**Exercise objective:** Show each line of the entries below in which the word "with" appears.

***

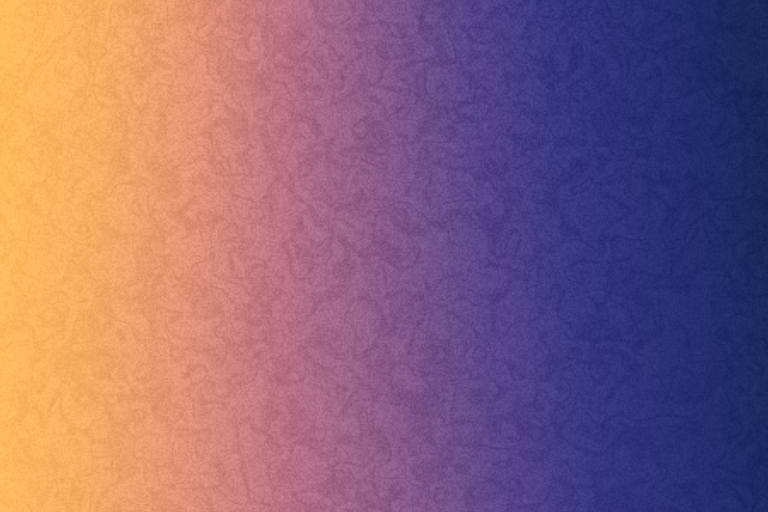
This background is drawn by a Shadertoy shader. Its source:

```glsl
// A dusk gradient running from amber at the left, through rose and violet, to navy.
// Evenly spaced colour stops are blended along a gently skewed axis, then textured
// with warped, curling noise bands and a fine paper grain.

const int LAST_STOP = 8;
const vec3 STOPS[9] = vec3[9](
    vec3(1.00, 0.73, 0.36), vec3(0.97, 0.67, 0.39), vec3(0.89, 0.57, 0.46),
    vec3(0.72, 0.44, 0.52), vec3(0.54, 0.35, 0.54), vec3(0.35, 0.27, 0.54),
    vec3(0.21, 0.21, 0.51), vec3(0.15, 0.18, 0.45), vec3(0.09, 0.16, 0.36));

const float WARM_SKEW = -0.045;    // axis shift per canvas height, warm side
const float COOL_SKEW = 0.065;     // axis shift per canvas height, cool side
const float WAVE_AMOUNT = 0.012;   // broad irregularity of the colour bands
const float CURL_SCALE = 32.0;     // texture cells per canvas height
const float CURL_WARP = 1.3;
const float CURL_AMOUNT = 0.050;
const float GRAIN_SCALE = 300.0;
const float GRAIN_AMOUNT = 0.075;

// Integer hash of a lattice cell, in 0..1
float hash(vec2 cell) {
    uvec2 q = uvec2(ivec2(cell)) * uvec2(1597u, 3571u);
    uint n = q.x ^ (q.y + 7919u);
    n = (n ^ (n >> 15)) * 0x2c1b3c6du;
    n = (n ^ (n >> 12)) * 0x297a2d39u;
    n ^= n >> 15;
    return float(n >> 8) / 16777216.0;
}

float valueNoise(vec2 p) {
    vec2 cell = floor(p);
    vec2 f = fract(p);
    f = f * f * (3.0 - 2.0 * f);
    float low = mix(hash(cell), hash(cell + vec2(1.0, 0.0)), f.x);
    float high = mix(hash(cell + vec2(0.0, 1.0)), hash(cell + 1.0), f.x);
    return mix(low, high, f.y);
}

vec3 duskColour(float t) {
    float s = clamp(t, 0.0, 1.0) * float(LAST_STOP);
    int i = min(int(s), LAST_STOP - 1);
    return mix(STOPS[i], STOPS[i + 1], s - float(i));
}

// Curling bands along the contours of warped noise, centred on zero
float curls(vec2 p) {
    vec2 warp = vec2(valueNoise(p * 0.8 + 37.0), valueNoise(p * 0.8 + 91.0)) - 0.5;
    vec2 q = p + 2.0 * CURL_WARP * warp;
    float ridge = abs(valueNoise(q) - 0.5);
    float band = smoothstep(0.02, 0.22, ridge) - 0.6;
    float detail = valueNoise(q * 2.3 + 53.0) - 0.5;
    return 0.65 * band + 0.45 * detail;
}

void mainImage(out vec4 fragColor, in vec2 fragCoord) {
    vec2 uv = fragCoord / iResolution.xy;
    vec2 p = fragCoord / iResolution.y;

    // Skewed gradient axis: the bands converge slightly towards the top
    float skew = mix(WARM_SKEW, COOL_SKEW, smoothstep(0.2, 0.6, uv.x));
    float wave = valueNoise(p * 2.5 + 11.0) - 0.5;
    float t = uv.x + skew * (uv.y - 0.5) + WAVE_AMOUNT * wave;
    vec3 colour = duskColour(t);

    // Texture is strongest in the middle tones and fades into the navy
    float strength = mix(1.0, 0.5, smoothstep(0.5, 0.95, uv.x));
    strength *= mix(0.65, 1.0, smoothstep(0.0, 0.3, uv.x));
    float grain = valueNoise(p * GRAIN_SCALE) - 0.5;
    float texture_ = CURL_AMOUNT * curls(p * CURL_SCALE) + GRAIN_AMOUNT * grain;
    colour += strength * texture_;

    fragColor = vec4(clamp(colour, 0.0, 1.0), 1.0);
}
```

***

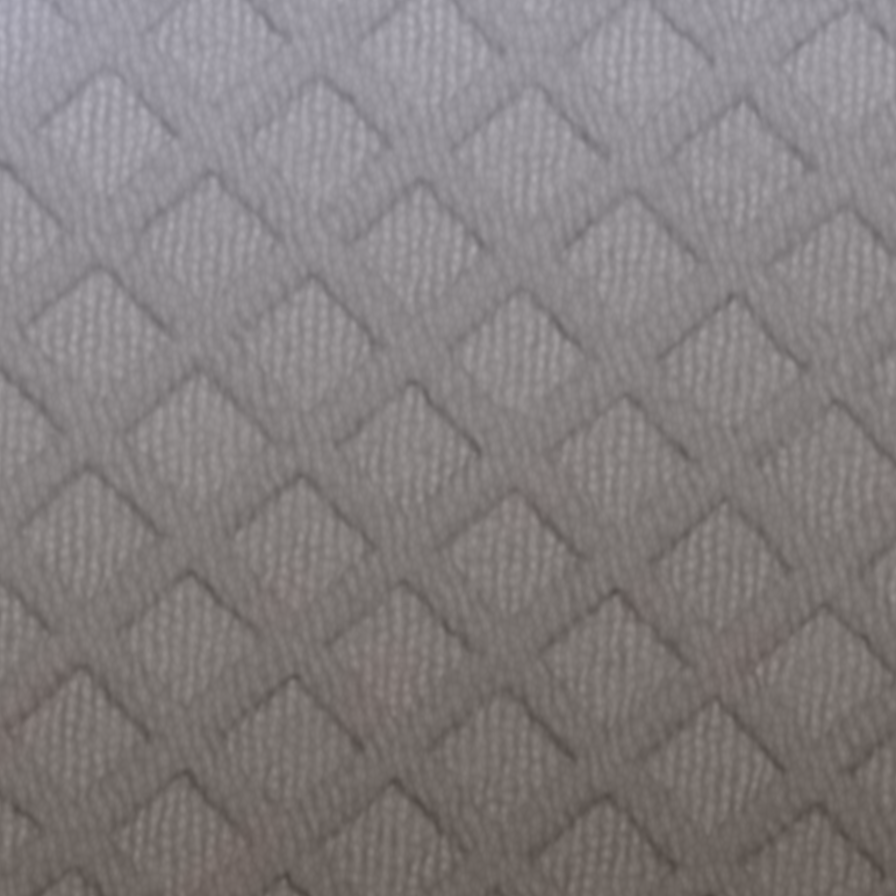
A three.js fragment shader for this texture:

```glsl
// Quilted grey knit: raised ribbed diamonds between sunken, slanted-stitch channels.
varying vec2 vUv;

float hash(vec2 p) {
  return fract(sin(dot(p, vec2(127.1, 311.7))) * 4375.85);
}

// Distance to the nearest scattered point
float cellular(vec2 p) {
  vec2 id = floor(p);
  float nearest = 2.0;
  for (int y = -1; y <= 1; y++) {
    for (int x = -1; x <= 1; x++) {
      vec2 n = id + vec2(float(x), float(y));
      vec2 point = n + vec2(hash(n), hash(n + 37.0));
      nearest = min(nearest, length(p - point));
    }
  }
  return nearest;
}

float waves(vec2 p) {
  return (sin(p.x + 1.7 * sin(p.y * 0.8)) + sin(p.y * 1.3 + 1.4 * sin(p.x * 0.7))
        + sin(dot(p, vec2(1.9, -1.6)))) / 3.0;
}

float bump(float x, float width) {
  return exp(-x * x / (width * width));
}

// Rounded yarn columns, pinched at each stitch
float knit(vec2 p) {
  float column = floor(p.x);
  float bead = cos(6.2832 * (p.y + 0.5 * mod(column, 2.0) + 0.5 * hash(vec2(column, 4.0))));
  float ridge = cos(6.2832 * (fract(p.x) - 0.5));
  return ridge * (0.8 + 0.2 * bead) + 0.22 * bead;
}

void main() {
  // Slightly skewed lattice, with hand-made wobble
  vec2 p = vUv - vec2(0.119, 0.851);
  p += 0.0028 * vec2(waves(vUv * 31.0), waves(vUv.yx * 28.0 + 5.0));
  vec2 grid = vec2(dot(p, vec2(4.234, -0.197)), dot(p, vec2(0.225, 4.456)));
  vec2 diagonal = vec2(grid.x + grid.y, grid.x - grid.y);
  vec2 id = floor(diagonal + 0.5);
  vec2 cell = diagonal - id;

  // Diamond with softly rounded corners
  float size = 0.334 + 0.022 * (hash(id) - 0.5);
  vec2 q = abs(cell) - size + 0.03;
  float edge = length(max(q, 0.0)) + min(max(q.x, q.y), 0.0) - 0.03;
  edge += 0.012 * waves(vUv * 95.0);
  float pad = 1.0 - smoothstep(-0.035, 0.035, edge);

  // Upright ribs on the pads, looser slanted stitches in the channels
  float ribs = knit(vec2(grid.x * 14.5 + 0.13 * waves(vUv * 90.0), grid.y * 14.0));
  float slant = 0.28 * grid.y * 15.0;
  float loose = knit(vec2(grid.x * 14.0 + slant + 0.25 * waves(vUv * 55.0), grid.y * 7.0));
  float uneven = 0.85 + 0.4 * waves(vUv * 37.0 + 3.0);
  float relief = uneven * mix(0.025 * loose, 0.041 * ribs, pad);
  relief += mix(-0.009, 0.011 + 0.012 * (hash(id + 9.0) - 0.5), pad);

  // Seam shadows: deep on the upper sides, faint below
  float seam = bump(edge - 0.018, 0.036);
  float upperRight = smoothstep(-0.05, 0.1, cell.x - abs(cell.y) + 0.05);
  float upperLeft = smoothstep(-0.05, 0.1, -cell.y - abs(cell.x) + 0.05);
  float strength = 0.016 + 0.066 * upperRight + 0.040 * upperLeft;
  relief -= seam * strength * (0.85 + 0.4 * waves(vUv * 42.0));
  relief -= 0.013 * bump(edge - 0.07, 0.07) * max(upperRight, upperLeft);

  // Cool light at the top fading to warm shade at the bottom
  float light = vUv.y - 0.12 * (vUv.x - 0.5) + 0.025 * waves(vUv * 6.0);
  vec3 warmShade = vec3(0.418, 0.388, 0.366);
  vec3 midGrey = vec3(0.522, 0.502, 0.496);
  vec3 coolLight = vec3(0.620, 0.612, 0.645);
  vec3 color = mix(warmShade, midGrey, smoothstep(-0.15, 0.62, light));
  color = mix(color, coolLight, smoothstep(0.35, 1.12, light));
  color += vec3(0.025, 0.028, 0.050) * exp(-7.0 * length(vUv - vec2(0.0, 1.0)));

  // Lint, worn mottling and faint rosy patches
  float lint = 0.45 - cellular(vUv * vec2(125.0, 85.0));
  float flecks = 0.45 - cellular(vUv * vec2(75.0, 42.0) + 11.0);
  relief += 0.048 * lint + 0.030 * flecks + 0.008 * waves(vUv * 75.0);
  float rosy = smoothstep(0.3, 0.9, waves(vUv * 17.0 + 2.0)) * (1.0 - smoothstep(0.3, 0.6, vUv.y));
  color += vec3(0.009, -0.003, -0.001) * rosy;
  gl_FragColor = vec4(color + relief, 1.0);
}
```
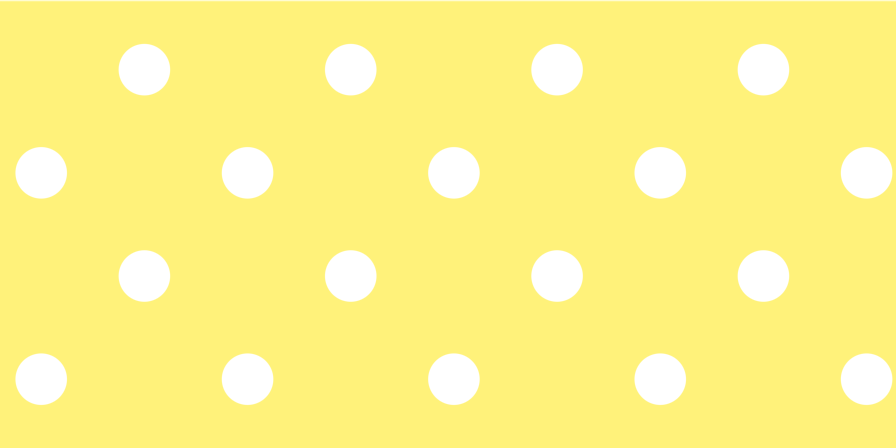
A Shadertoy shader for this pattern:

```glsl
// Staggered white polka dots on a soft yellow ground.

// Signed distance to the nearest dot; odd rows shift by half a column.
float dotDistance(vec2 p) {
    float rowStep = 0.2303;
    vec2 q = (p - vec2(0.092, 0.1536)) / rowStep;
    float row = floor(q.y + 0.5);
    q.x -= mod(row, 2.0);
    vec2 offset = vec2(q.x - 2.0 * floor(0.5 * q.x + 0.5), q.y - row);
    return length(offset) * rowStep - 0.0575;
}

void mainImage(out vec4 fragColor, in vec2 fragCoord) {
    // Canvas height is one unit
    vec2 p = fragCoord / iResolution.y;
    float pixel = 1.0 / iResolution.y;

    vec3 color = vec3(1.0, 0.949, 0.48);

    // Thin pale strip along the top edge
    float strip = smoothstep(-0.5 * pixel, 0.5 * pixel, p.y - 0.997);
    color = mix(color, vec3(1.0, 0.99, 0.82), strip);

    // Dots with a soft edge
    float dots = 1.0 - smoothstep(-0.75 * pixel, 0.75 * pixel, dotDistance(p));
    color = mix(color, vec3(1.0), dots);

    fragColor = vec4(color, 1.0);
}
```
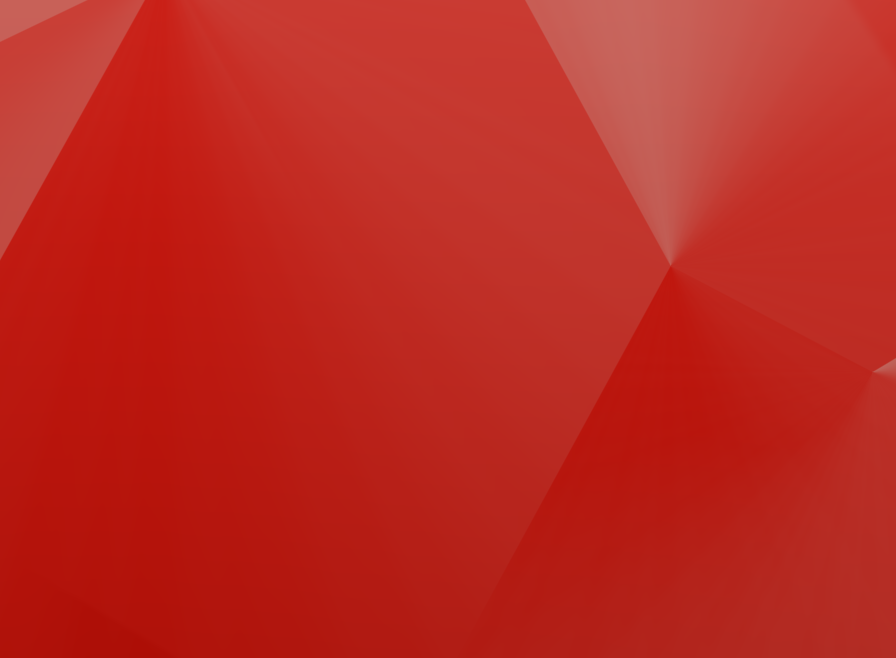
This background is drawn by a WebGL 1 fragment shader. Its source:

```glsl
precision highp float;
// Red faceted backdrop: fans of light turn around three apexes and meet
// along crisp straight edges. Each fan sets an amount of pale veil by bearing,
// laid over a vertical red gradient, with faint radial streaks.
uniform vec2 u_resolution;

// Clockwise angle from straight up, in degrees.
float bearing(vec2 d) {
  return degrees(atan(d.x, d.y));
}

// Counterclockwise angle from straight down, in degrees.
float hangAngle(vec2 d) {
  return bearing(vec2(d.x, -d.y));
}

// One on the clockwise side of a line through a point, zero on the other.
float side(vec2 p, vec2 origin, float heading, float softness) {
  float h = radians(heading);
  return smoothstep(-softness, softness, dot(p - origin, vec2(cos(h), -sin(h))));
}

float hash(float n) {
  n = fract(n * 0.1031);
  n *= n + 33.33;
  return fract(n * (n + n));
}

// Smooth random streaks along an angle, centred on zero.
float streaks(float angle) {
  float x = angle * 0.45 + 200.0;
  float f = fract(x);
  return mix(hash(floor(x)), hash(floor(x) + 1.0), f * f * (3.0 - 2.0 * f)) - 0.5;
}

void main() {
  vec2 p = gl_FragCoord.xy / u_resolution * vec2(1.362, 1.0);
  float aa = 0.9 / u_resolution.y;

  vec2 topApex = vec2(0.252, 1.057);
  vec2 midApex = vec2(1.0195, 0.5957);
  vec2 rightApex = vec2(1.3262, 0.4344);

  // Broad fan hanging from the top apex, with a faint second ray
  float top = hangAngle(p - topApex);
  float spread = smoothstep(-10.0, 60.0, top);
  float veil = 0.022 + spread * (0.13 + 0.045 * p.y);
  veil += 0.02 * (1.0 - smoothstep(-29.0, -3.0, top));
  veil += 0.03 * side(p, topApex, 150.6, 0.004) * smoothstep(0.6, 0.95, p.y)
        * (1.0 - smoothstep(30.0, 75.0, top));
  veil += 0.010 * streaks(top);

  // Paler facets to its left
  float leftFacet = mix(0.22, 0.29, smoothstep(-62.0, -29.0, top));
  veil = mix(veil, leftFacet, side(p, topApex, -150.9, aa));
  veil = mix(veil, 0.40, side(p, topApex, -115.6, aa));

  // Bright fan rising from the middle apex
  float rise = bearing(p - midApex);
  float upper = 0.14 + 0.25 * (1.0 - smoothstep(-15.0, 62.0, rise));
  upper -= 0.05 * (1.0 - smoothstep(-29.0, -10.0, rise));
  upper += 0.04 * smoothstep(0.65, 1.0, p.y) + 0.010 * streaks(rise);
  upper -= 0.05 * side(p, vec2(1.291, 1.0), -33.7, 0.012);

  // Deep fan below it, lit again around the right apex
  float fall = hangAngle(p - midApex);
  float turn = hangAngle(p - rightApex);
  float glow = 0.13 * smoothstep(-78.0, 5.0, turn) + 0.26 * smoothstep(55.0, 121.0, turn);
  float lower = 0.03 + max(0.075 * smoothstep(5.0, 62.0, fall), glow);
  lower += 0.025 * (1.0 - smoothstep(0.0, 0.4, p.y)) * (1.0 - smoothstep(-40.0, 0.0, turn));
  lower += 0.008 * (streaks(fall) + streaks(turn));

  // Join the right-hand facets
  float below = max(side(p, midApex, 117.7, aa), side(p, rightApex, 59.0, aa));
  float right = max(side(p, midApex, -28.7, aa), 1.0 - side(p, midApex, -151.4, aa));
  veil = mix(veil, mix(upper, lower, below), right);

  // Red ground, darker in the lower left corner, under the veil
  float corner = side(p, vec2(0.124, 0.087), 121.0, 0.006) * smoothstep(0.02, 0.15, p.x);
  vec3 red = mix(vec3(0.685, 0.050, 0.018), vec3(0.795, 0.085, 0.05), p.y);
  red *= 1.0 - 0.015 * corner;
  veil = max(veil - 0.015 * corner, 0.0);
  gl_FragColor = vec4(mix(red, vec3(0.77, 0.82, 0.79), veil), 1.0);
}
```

***

**Task answer:**
// with warped, curling noise bands and a fine paper grain.
  // Slightly skewed lattice, with hand-made wobble
  // Diamond with softly rounded corners
    // Dots with a soft edge
// laid over a vertical red gradient, with faint radial streaks.
  // Broad fan hanging from the top apex, with a faint second ray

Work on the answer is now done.